▶ _Data records_

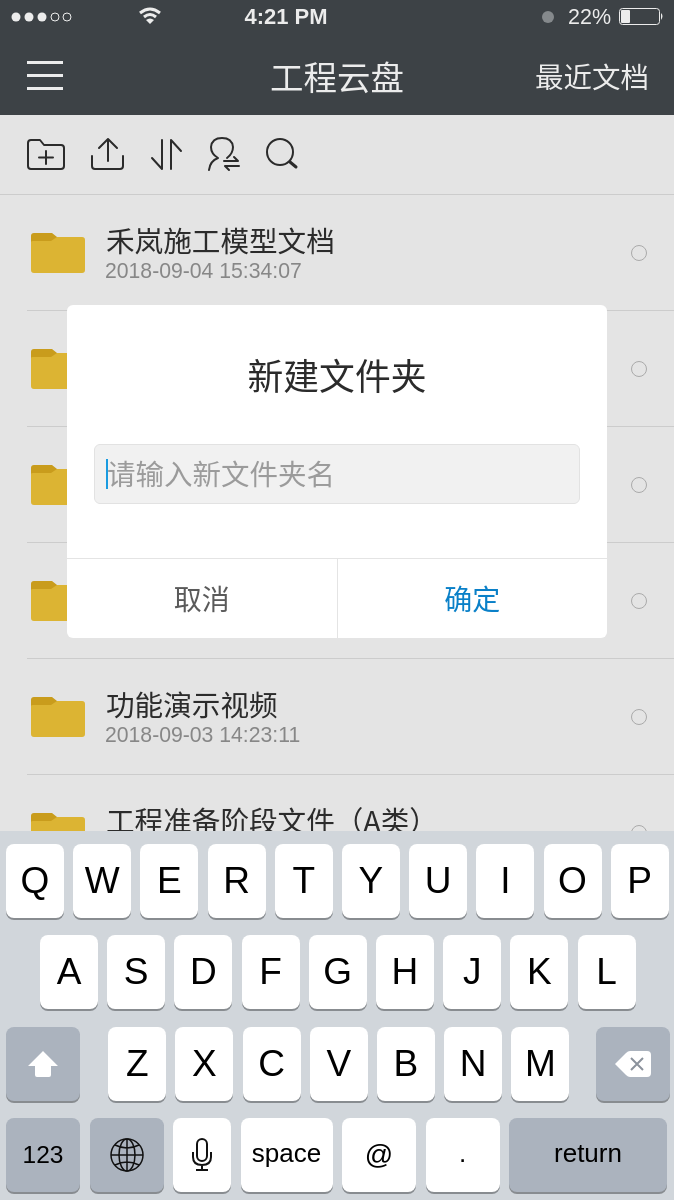
<!DOCTYPE html>
<html lang="zh-CN">
<head>
<meta charset="utf-8">
<title>工程云盘</title>
<style>
:root {
  --bar: #3d4246;
  --bar-text: #ececec;
  --page: #e4e4e4;
  --line: #cccccc;
  --ink: #2b2b2b;
  --muted: #878787;
  --folder: #dcb433;
  --folder-back: #c99c1c;
  --accent: #0a80c8;
  --keyboard: #d1d6db;
  --key: #ffffff;
  --key-dark: #abb3be;
  --key-edge: #888c90;
  --latin: "Liberation Sans", "Noto Sans CJK SC", sans-serif;
  --han: "Noto Sans CJK SC", sans-serif;
}
* { box-sizing: border-box; margin: 0; padding: 0; }
html, body { width: 674px; height: 1200px; overflow: hidden; }
body { position: relative; background: var(--page); color: var(--ink); font-family: var(--han); }
svg { display: block; }
a { color: inherit; text-decoration: none; }

.top { position: absolute; inset: 0 0 auto; height: 115px; background: var(--bar); color: var(--bar-text); }
.top svg { position: absolute; left: 0; top: 0; }
.top span, .top h1, .top a { position: absolute; white-space: nowrap; }
.clock { left: 243px; top: 4px; font: 700 22px/26px var(--latin); width: 86px; text-align: center; }
.charge { left: 568px; top: 4px; font: 21.5px/26px var(--latin); }
.top h1 { left: 0; width: 674px; top: 51px; text-align: center; font-weight: 400; font-size: 33.5px; line-height: 50px; }
.recent { right: 25px; top: 56px; font-size: 28.5px; line-height: 40px; }

.tools { position: absolute; top: 115px; left: 0; width: 674px; height: 80px; border-bottom: 1px solid var(--line); }

.files { position: absolute; top: 195px; left: 0; width: 674px; height: 636px; overflow: hidden; list-style: none; }
.files li { position: relative; height: 116px; }
.files li::after { content: ""; position: absolute; left: 27px; right: 0; bottom: 0; height: 1px; background: var(--line); }
.files svg { position: absolute; left: 30px; top: 37px; }
.files h2 { position: absolute; left: 106px; top: 25px; font-weight: 400; font-size: 28.6px; line-height: 40px; white-space: nowrap; }
.files time { position: absolute; left: 105px; top: 63px; font: 21.2px/26px var(--latin); color: var(--muted); white-space: nowrap; }
.pick { position: absolute; left: 631px; top: 50px; width: 16px; height: 16px; border: 1.5px solid #aaa; border-radius: 50%; }

.dialog { position: absolute; left: 67px; top: 305px; width: 540px; height: 333px; background: #fff; border-radius: 6px; overflow: hidden; }
.dialog h2 { position: absolute; top: 43px; width: 100%; text-align: center; font-weight: 400; font-size: 35.8px; line-height: 52px; }
.field { position: absolute; left: 27px; top: 139px; width: 486px; height: 60px; padding-left: 12px; background: #f1f1f1; border: 1px solid #e2e2e2; border-radius: 6px; color: #9b9b9b; font-size: 28.5px; line-height: 56px; }
.caret { position: absolute; left: 11px; top: 14px; width: 2px; height: 30px; background: #1a9be0; }
.actions { position: absolute; left: 0; bottom: 0; width: 100%; height: 80px; display: flex; border-top: 1px solid #e4e4e4; }
.actions a { flex: 1; text-align: center; font-size: 28px; line-height: 79px; color: #5a5a5a; }
.actions a + a { border-left: 1px solid #e4e4e4; color: var(--accent); }

.keyboard { position: absolute; left: 0; top: 831px; width: 674px; height: 369px; background: var(--keyboard); color: #000; font-family: var(--latin); }
.keys { position: absolute; display: flex; gap: 9.2px; }
.keys.first { left: 6px; top: 13px; }
.keys.second { left: 40px; top: 104px; }
.keys.third { left: 6px; top: 196px; }
.keys.fourth { left: 6px; top: 287px; gap: 9.5px; }
.key { display: flex; align-items: center; justify-content: center; width: 58px; height: 74px; flex: none; background: var(--key); border-radius: 8px; box-shadow: 0 2px 0 var(--key-edge); font-size: 37px; }
.dark { background: var(--key-dark); }
.wide { width: 74px; }
.word { font-size: 26px; padding-bottom: 4px; }
.shift { margin-right: 19px; }
.erase { margin-left: 17.5px; }
.digits { font-size: 24.5px; }
.space { width: 92px; }
.return { width: 158px; }
.at { font-size: 28px; }
</style>
</head>
<body>
<header class="top">
  <svg width="674" height="115" aria-hidden="true">
    <g fill="#ececec">
      <circle cx="16" cy="17" r="4.5"/><circle cx="29" cy="17" r="4.5"/><circle cx="42" cy="17" r="4.5"/>
    </g>
    <g fill="none" stroke="#ececec">
      <circle cx="55" cy="17" r="4"/><circle cx="67" cy="17" r="4"/>
      <path d="M140 13q10-8 20 0M144 17q6-5 12 0" stroke-width="3"/>
      <rect x="619.5" y="8.500" width="40" height="16" rx="3"/>
    </g>
    <path d="M146 20q4-3 8 0l-4 4z" fill="#ececec"/>
    <circle cx="548" cy="17" r="6" fill="#85898c"/>
    <rect x="621" y="10" width="9" height="13" rx="1" fill="#ececec"/>
    <path d="M661 13q3 3 0 7z" fill="#ececec"/>
    <path d="M27 62.500h36M27 75.500h36M27 88.500h36" stroke="#ececec" stroke-width="3"/>
  </svg>
  <span class="clock">4:21 PM</span>
  <span class="charge">22%</span>
  <h1>工程云盘</h1>
  <a class="recent" href="#">最近文档</a>
</header>

<nav class="tools" aria-label="工具">
  <svg width="330" height="79" fill="none" stroke="#2b2b2b" stroke-width="2" stroke-linecap="round" stroke-linejoin="round">
    <path d="M28 28q0-3 3-3h9l4 5h17q3 0 3 3v18q0 3-3 3H31q-3 0-3-3zM46 36v13M39 42.500h14"/>
    <path d="M92 41v10q0 3 3 3h25q3 0 3-3V41M108 46V25M99 33l9-9 9 9"/>
    <path d="M162 25v29l-10-11M171 54V25l10 11"/>
    <path d="M218 43c-5-3-7-7-7-11q1-9 11-9t11 9c0 4-2 8-6 11M218 43q-8 3-9 12M224 46h14l-4-4M239 51h-14l4 4"/>
    <circle cx="280" cy="37" r="13"/>
    <path d="M290 47l6 5" stroke-width="3"/>
  </svg>
</nav>

<svg width="0" height="0" style="position:absolute" aria-hidden="true">
  <defs>
    <symbol id="folder" viewBox="0 0 56 42">
      <path d="M1 4q0-3 3-3h18l5 4h24v12H1z" fill="var(--folder-back)"/>
      <path d="M1 10q0-1 2-1h18l6-4h25q3 0 3 3v30q0 3-3 3H4q-3 0-3-3z" fill="var(--folder)"/>
    </symbol>
  </defs>
</svg>

<ul class="files">
  <li><svg width="56" height="42"><use href="#folder"/></svg><h2>禾岚施工模型文档</h2><time>2018-09-04 15:34:07</time><i class="pick"></i></li>
  <li><svg width="56" height="42"><use href="#folder"/></svg><i class="pick"></i></li>
  <li><svg width="56" height="42"><use href="#folder"/></svg><i class="pick"></i></li>
  <li><svg width="56" height="42"><use href="#folder"/></svg><i class="pick"></i></li>
  <li><svg width="56" height="42"><use href="#folder"/></svg><h2>功能演示视频</h2><time>2018-09-03 14:23:11</time><i class="pick"></i></li>
  <li><svg width="56" height="42"><use href="#folder"/></svg><h2>工程准备阶段文件（A类）</h2><i class="pick"></i></li>
</ul>

<section class="dialog" role="dialog" aria-label="新建文件夹">
  <h2>新建文件夹</h2>
  <div class="field"><i class="caret"></i>请输入新文件夹名</div>
  <div class="actions"><a href="#">取消</a><a href="#">确定</a></div>
</section>

<section class="keyboard" aria-label="键盘">
  <div class="keys first">
    <span class="key">Q</span><span class="key">W</span><span class="key">E</span><span class="key">R</span><span class="key">T</span><span class="key">Y</span><span class="key">U</span><span class="key">I</span><span class="key">O</span><span class="key">P</span>
  </div>
  <div class="keys second">
    <span class="key">A</span><span class="key">S</span><span class="key">D</span><span class="key">F</span><span class="key">G</span><span class="key">H</span><span class="key">J</span><span class="key">K</span><span class="key">L</span>
  </div>
  <div class="keys third">
    <span class="key dark wide shift"><svg width="34" height="30"><path d="M17 2l15 15h-7v9q0 2-2 2H11q-2 0-2-2v-9H2z" fill="#fff"/></svg></span>
    <span class="key">Z</span><span class="key">X</span><span class="key">C</span><span class="key">V</span><span class="key">B</span><span class="key">N</span><span class="key">M</span>
    <span class="key dark wide erase"><svg width="38" height="28"><path d="M1 14L12 3q2-2 4-2h17q4 0 4 4v18q0 4-4 4H16q-2 0-4-2z" fill="#fff"/><path d="M17 8l12 12M29 8L17 20" stroke="#8b929c" stroke-width="2"/></svg></span>
  </div>
  <div class="keys fourth">
    <span class="key dark wide digits">123</span>
    <span class="key dark wide"><svg width="36" height="36" fill="none" stroke="#111" stroke-width="1.500"><circle cx="18" cy="18" r="16"/><ellipse cx="18" cy="18" rx="8" ry="16"/><path d="M18 2v32M2 18h32M6 8q12 6 24 0M6 28q12-6 24 0"/></svg></span>
    <span class="key"><svg width="24" height="36" fill="none" stroke="#111" stroke-width="2"><rect x="7" y="2" width="10" height="22" rx="5"/><path d="M3 15v5q0 8 9 8t9-8v-5M12 28v5M6 33h12"/></svg></span>
    <span class="key word space">space</span>
    <span class="key wide at">@</span>
    <span class="key wide word">.</span>
    <span class="key dark word return">return</span>
  </div>
</section>
</body>
</html>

▶ _What the task asks_
Tell how many lines in the records above carry the word "space". Only the number should appear in the reply.

▶ _Your solution_
5